** Material provided follows **

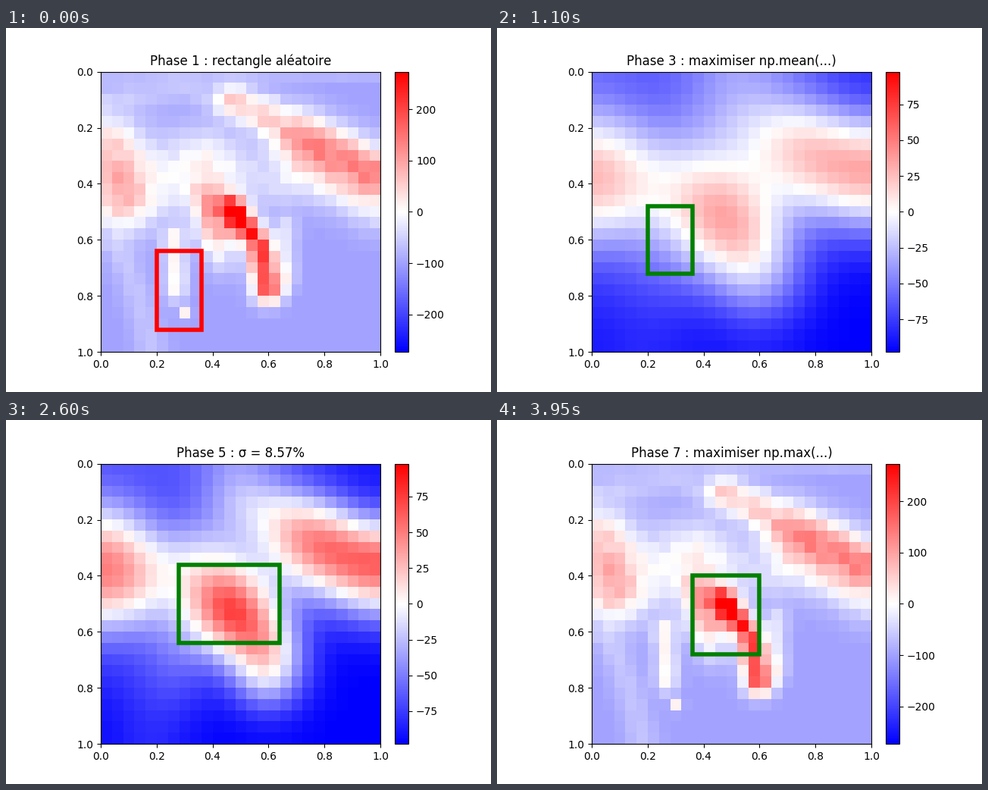
Animation of 640 by 480 pixels, one loop 4.05 s. Source, as a matplotlib script:

```python
import numpy as np
import matplotlib.pyplot as plt
from matplotlib.animation import FuncAnimation
from matplotlib.patches import Rectangle
from mpl_toolkits.axes_grid1 import make_axes_locatable

plt.rcParams["text.kerning_factor"] = 6

N = 25
FLOOR, PEAK = -98, 273
MAX_SIGMA = 0.12
STEPS = 7

# Key points of each crest line (in cells), its spread and its height
RIDGES = [
    ([(3.5, 9), (8, 9)], 2.7, 80),                    # central plateau
    ([(9, 7), (15, 9.5)], 1.8, 45),                   # saddle
    ([(0, 6), (1.2, 11)], 1.9, 130),                  # west massif
    ([(11.5, 2.2), (14, 3.3)], 1.15, 140),            # north spur
    ([(17, 5.2), (24, 8.5)], 1.6, 205),               # east crest
    ([(18, 8.5), (24, 11.5)], 1.6, 75),               # east foothills
    ([(9.3, 11), (9.8, 14)], 1.1, 160),               # shoulder
    ([(11.3, 11.8), (13.6, 15), (14.4, 19)], .85, 310),   # main crest
    ([(12, 13)], .7, 100),                            # summit
    ([(16, 13.5), (16, 18)], .7, 70),
    ([(10.3, 16.5)], 1, 55),
    ([(6, 14.5), (6.2, 19)], .7, 110),
    ([(7, 21)], .4, 120),
    ([(1, 15), (3, 20), (4, 24)], 1, 35),
    ([(0, 2), (7, 1), (10, 2)], .9, 35),
    ([(0, 0), (24, 0)], .4, 18),
]


def distance(x, y, p, q):
    """Distance from every cell to the segment p-q."""
    dx, dy = q[0] - p[0], q[1] - p[1]
    t = ((x - p[0]) * dx + (y - p[1]) * dy) / (dx * dx + dy * dy or 1)
    t = np.clip(t, 0, 1)
    return np.hypot(x - p[0] - t * dx, y - p[1] - t * dy)


def relief():
    y, x = np.mgrid[:N, :N]
    z = np.zeros((N, N))
    for points, spread, height in RIDGES:
        ends = points[1:] or points
        d = np.min([distance(x, y, p, q) for p, q in zip(points, ends)], axis=0)
        z += height * np.exp(-(d / spread) ** 2 / 2)
    z *= np.random.default_rng(4).uniform(0.9, 1.1, z.shape)
    return np.clip(z + FLOOR, FLOOR, PEAK)


def blur(z, sigma):
    """Gaussian blur, sigma as a fraction of the width."""
    s = sigma * N
    if s == 0:
        return z
    pad = int(4 * s + 0.5)
    kernel = np.exp(-0.5 * (np.arange(-pad, pad + 1) / s) ** 2)
    kernel /= kernel.sum()
    for axis in (0, 1):
        z = np.apply_along_axis(
            lambda v: np.convolve(np.pad(v, pad, mode="symmetric"), kernel, "valid"),
            axis, z)
    return z


def climb(path, z, score):
    """Move one edge by one cell at a time, best score first."""
    box = path[0]
    boxes = [box]
    for goal in path[1:]:
        while box != goal:
            options = []
            for k in range(4):
                step = int(np.sign(goal[k] - box[k]))
                if step:
                    l, r, t, b = new = box[:k] + (box[k] + step,) + box[k + 1:]
                    if r - l >= 2 and b - t >= 2:
                        options.append(new)
            box = max(options, key=lambda o: score(z[o[2]:o[3], o[0]:o[1]]))
            boxes.append(box)
    return boxes


# Boxes: left, right, top, bottom
START = (5, 9, 16, 23)
WARM = (11, 13, 12, 14)
WIDE = (7, 16, 9, 16)
HOT = (12, 14, 13, 15)
FINAL = (9, 15, 10, 17)

sharp = relief()
soft = blur(sharp, MAX_SIGMA)
scenes = []


def add(phase, text, z, box, color="green"):
    scenes.append((f"Phase {phase} : {text}", z, box, color))


def add_climb(phase, name, path, z, score):
    for box in climb(path, z, score):
        add(phase, f"maximiser np.{name}(...)", z, box)


def add_blur(phase, steps, box):
    for i in steps:
        s = MAX_SIGMA * i / STEPS
        add(phase, f"σ = {100 * s:.2f}%", blur(sharp, s), box)


for i in range(6):
    add(1, "rectangle aléatoire", sharp, START, "green" if i % 2 else "red")
add_blur(2, range(STEPS), START)
add_climb(3, "mean", [START, (8, 12, 12, 15), WARM], soft, np.mean)
add_climb(4, "max", [WARM, WIDE], soft, np.sum)
add_blur(5, range(STEPS, 0, -1), WIDE)
add_climb(6, "mean", [WIDE, (8, 16, 10, 16), HOT], sharp, np.mean)
add_climb(7, "max", [HOT, FINAL], sharp, np.sum)
scenes.append(scenes[-1])

fig, ax = plt.subplots(figsize=(6.4, 4.8), dpi=100)
image = ax.imshow(sharp, cmap="bwr", extent=(0, 1, 1, 0), vmin=-PEAK, vmax=PEAK)
cax = make_axes_locatable(ax).append_axes("right", size="5%", pad="5%")
fig.colorbar(image, cax=cax)
frame = ax.add_patch(Rectangle((0, 0), 1, 1, fill=False, linewidth=4))
title = ax.set_title("")


def draw(i):
    text, z, (l, r, t, b), color = scenes[i]
    top = np.abs(z).max()
    image.set_data(z)
    image.set_clim(-top, top)
    frame.set_bounds(l / N, t / N, (r - l) / N, (b - t) / N)
    frame.set_edgecolor(color)
    title.set_text(text)
    return image, frame, title


anim = FuncAnimation(fig, draw, frames=len(scenes), interval=50, repeat=True)
plt.show()
```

** End of Material provided **

■ **Your objective**: The whole listing should be reproduced exactly. Images don't go in.

■ **Solution for this task**:
Animation of 640 by 480 pixels, one loop 4.05 s. Source, as a matplotlib script:

```python
import numpy as np
import matplotlib.pyplot as plt
from matplotlib.animation import FuncAnimation
from matplotlib.patches import Rectangle
from mpl_toolkits.axes_grid1 import make_axes_locatable

plt.rcParams["text.kerning_factor"] = 6

N = 25
FLOOR, PEAK = -98, 273
MAX_SIGMA = 0.12
STEPS = 7

# Key points of each crest line (in cells), its spread and its height
RIDGES = [
    ([(3.5, 9), (8, 9)], 2.7, 80),                    # central plateau
    ([(9, 7), (15, 9.5)], 1.8, 45),                   # saddle
    ([(0, 6), (1.2, 11)], 1.9, 130),                  # west massif
    ([(11.5, 2.2), (14, 3.3)], 1.15, 140),            # north spur
    ([(17, 5.2), (24, 8.5)], 1.6, 205),               # east crest
    ([(18, 8.5), (24, 11.5)], 1.6, 75),               # east foothills
    ([(9.3, 11), (9.8, 14)], 1.1, 160),               # shoulder
    ([(11.3, 11.8), (13.6, 15), (14.4, 19)], .85, 310),   # main crest
    ([(12, 13)], .7, 100),                            # summit
    ([(16, 13.5), (16, 18)], .7, 70),
    ([(10.3, 16.5)], 1, 55),
    ([(6, 14.5), (6.2, 19)], .7, 110),
    ([(7, 21)], .4, 120),
    ([(1, 15), (3, 20), (4, 24)], 1, 35),
    ([(0, 2), (7, 1), (10, 2)], .9, 35),
    ([(0, 0), (24, 0)], .4, 18),
]


def distance(x, y, p, q):
    """Distance from every cell to the segment p-q."""
    dx, dy = q[0] - p[0], q[1] - p[1]
    t = ((x - p[0]) * dx + (y - p[1]) * dy) / (dx * dx + dy * dy or 1)
    t = np.clip(t, 0, 1)
    return np.hypot(x - p[0] - t * dx, y - p[1] - t * dy)


def relief():
    y, x = np.mgrid[:N, :N]
    z = np.zeros((N, N))
    for points, spread, height in RIDGES:
        ends = points[1:] or points
        d = np.min([distance(x, y, p, q) for p, q in zip(points, ends)], axis=0)
        z += height * np.exp(-(d / spread) ** 2 / 2)
    z *= np.random.default_rng(4).uniform(0.9, 1.1, z.shape)
    return np.clip(z + FLOOR, FLOOR, PEAK)


def blur(z, sigma):
    """Gaussian blur, sigma as a fraction of the width."""
    s = sigma * N
    if s == 0:
        return z
    pad = int(4 * s + 0.5)
    kernel = np.exp(-0.5 * (np.arange(-pad, pad + 1) / s) ** 2)
    kernel /= kernel.sum()
    for axis in (0, 1):
        z = np.apply_along_axis(
            lambda v: np.convolve(np.pad(v, pad, mode="symmetric"), kernel, "valid"),
            axis, z)
    return z


def climb(path, z, score):
    """Move one edge by one cell at a time, best score first."""
    box = path[0]
    boxes = [box]
    for goal in path[1:]:
        while box != goal:
            options = []
            for k in range(4):
                step = int(np.sign(goal[k] - box[k]))
                if step:
                    l, r, t, b = new = box[:k] + (box[k] + step,) + box[k + 1:]
                    if r - l >= 2 and b - t >= 2:
                        options.append(new)
            box = max(options, key=lambda o: score(z[o[2]:o[3], o[0]:o[1]]))
            boxes.append(box)
    return boxes


# Boxes: left, right, top, bottom
START = (5, 9, 16, 23)
WARM = (11, 13, 12, 14)
WIDE = (7, 16, 9, 16)
HOT = (12, 14, 13, 15)
FINAL = (9, 15, 10, 17)

sharp = relief()
soft = blur(sharp, MAX_SIGMA)
scenes = []


def add(phase, text, z, box, color="green"):
    scenes.append((f"Phase {phase} : {text}", z, box, color))


def add_climb(phase, name, path, z, score):
    for box in climb(path, z, score):
        add(phase, f"maximiser np.{name}(...)", z, box)


def add_blur(phase, steps, box):
    for i in steps:
        s = MAX_SIGMA * i / STEPS
        add(phase, f"σ = {100 * s:.2f}%", blur(sharp, s), box)


for i in range(6):
    add(1, "rectangle aléatoire", sharp, START, "green" if i % 2 else "red")
add_blur(2, range(STEPS), START)
add_climb(3, "mean", [START, (8, 12, 12, 15), WARM], soft, np.mean)
add_climb(4, "max", [WARM, WIDE], soft, np.sum)
add_blur(5, range(STEPS, 0, -1), WIDE)
add_climb(6, "mean", [WIDE, (8, 16, 10, 16), HOT], sharp, np.mean)
add_climb(7, "max", [HOT, FINAL], sharp, np.sum)
scenes.append(scenes[-1])

fig, ax = plt.subplots(figsize=(6.4, 4.8), dpi=100)
image = ax.imshow(sharp, cmap="bwr", extent=(0, 1, 1, 0), vmin=-PEAK, vmax=PEAK)
cax = make_axes_locatable(ax).append_axes("right", size="5%", pad="5%")
fig.colorbar(image, cax=cax)
frame = ax.add_patch(Rectangle((0, 0), 1, 1, fill=False, linewidth=4))
title = ax.set_title("")


def draw(i):
    text, z, (l, r, t, b), color = scenes[i]
    top = np.abs(z).max()
    image.set_data(z)
    image.set_clim(-top, top)
    frame.set_bounds(l / N, t / N, (r - l) / N, (b - t) / N)
    frame.set_edgecolor(color)
    title.set_text(text)
    return image, frame, title


anim = FuncAnimation(fig, draw, frames=len(scenes), interval=50, repeat=True)
plt.show()
```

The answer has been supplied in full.